Along with pasta, olive oil, and wine, I think you could also add "breakfast pastries" to the list of "Things Italy Has Down Pat." The typical Italian breakfast does after all consist of a coffee and something sweet, and Italy has thus risen to the occasion, boasting a wide selection of morning treats, including, but not limited to: the buttery, chocolate-studded saccottino, the sugar-dusted bombolone, the cream-filled maritozzo, the jammy crostata, and, most popular of them all, the cornetto, aka the sweeter cousin of the French croissant.
A good cornetto is a beautiful thing, possessing a flaky, slightly buttery exterior -- so flaky in fact that a flurry of crumbs are bound to shower whatever surface you're eating over -- that contrasts with its cloud-like interior, which is sometimes filled with a dollop of Nutella or jam. Lucky for me, the cafe in my workplace is right down the hall from my office, and the cornetti happen to be top-knotch (my usual choice is the integrale or whole-grain cornetto, which means, or so I tell myself, that it's actually lighter than the average cornetto, prominent butter flavor be damned). It's a yummy breakfast-on-the-go for the days where you hit the snooze button one time too many, portable and easily eaten at your desk, if need be (just be sure to sweep away the aforementioned inevitable crumbs).
But this is the thing, you guys: as much as I love cornetti, I'd be lying if I said our relationship was perfect. They're not among the most nutritious breakfast items in the world, all superficial buttery deliciousness without much substance or depth, and I don't think I'm alone in saying that they leave you hungry an hour or two after consuming one.
A homemade granola bar, on the other hand -- though a lot less glamorous than an Italian cornetto -- could just very well be the answer to your breakfast-on-the-go prayers, a healthy yet quick option for the "I should have left for work 10 minutes ago" crowd or those who simply have resolved to eat a little better this year. While they might not have the decadence factor of a breakfast pastry, they're yummy and delicious in their own virtuous way, packed with sweet dates and oats and almonds that keep you full, tinged with salty peanut butter and honey, soft and chewy save the pleasant crunchiness from the almonds. They take only a few minutes to make, and unlike store-bought bars, are free of corn syrup and added sugar, made with only five (yes five!) ingredients. And if you've got the healthy breakfast thing down, but struggle after lunch -- no worries, these make a good 3pm snack too (I speak from experience).
A couple of notes: If you want to make things really healthy, feel free to use all-natural peanut butter or even almond butter (I used crunch Skippy peanut butter with good results). You can use maple syrup or agave nectar in place of the honey, if you'd like. Use the stickiest freshest dates you can find -- if you use really dry ones, the bars won't hold together as well. Finally, you can store these in an airtight container for up to a few days, or keep them in the freezer with good results.

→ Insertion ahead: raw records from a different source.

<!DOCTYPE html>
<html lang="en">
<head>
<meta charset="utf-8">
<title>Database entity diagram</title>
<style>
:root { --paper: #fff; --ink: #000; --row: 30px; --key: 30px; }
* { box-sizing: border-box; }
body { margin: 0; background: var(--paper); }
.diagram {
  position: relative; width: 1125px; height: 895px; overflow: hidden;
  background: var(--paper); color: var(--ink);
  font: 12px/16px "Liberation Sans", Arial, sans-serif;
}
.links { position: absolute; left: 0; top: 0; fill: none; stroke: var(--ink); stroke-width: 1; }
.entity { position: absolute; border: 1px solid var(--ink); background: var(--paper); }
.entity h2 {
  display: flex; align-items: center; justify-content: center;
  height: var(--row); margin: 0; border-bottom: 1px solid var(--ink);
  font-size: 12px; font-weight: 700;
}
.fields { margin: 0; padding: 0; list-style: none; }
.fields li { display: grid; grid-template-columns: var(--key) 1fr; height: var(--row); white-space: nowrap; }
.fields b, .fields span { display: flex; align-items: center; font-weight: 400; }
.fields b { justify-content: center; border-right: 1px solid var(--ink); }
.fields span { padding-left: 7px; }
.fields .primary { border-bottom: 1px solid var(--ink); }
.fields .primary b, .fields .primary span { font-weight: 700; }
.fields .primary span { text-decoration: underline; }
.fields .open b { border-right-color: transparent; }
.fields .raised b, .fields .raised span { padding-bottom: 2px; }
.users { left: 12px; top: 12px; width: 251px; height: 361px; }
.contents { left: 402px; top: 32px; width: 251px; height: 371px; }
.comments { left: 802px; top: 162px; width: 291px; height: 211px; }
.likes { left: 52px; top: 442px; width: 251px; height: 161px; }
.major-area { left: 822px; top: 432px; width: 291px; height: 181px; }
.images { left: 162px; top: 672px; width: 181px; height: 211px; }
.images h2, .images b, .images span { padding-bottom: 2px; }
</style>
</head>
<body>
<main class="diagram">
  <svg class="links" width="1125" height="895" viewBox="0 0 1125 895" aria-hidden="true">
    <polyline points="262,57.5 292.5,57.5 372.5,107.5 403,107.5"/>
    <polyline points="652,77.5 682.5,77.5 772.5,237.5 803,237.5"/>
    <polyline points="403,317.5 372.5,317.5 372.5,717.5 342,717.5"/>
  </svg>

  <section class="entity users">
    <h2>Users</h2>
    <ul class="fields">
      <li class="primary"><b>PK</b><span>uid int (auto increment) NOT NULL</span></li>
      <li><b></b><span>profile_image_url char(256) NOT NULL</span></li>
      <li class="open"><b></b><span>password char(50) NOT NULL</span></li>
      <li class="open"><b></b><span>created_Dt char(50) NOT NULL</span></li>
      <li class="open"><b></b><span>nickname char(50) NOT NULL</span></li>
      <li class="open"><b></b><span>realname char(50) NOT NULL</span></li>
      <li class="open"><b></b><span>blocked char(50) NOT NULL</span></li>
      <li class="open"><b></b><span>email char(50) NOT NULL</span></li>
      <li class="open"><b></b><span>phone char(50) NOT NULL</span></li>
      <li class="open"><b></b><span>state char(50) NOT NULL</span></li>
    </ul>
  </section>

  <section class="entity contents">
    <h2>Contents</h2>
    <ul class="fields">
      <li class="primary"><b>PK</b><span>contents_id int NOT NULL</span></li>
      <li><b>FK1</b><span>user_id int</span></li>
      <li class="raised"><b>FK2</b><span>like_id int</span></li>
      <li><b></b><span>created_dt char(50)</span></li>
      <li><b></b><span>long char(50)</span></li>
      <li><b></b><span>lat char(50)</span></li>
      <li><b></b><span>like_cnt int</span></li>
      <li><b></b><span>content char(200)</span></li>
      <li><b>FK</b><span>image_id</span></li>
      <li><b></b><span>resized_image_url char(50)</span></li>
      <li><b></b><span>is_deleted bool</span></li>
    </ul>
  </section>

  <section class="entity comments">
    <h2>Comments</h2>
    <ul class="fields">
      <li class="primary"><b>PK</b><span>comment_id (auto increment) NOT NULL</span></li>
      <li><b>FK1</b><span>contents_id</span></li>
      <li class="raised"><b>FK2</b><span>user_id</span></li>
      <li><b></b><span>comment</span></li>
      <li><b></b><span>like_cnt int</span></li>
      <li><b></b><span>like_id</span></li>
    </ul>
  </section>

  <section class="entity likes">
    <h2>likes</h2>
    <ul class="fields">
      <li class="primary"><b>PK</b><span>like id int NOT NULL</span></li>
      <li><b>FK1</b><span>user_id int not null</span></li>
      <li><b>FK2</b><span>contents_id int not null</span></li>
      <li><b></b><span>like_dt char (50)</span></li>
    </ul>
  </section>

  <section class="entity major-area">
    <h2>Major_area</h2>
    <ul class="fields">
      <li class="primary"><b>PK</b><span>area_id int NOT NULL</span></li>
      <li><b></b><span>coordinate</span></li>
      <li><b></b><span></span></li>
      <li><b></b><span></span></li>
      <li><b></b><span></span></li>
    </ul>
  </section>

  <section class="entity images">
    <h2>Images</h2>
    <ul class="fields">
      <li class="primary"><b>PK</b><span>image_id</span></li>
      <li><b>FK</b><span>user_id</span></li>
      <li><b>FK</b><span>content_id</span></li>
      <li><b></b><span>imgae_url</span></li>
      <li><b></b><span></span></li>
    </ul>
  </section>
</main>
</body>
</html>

Sorry for the lack of step-by-step photos, but I made these on a Tuesday night and photographed them the following morning before work!
5-INGREDIENT GRANOLA BARS
1 heaping cup packed (220 g) dates, pitted
1/4 cup (84 g) honey
1/4 cup (64 g) peanut butter, smooth or crunchy
1 cup (112 g) unsalted almonds, chopped
1 1/2 cups (135 g) rolled oats
Toast your oats and almonds on a baking sheet in a 350 degree oven for 10-15 minutes, or until slightly golden brown. Place in a bowl and set aside. Note that this step is optional, I happen to like the toasted flavor of the almonds and oatmeal but feel free to skip if you want!
Process the dates in a food processor for about 1 minutes, or until it forms a "dough" like consistency and rolls in to a ball. Add this to the same bowl as the oats and almonds.
Next, stir together the honey and peanut butter in a small saucepan over low heat until melted and well combined. Pour the peanut butter and honey mixture over the oat, almond, and date mixture and stir well, using the spoon to break up and spread the dates around.
Once everything is well mixed, transfer your granola bar "dough" to an 8x8-inch baking dish lined with plastic wrap or parchment paper (I used aluminum foil with no problems). Using a drinking glass, press the mixture down until it is flattened and compact -- make sure you really pack the bars together so they stay intact when you cut them. Cover the granola bars with parchment or plastic wrap, and let firm up in fridge or freezer for 15-20 minutes. Remove the square of granola from the pan (just lift out the aluminum foil/parchment paper/plastic wrap) and transfer it to a cutting board. Cut in to 10 bars and serve.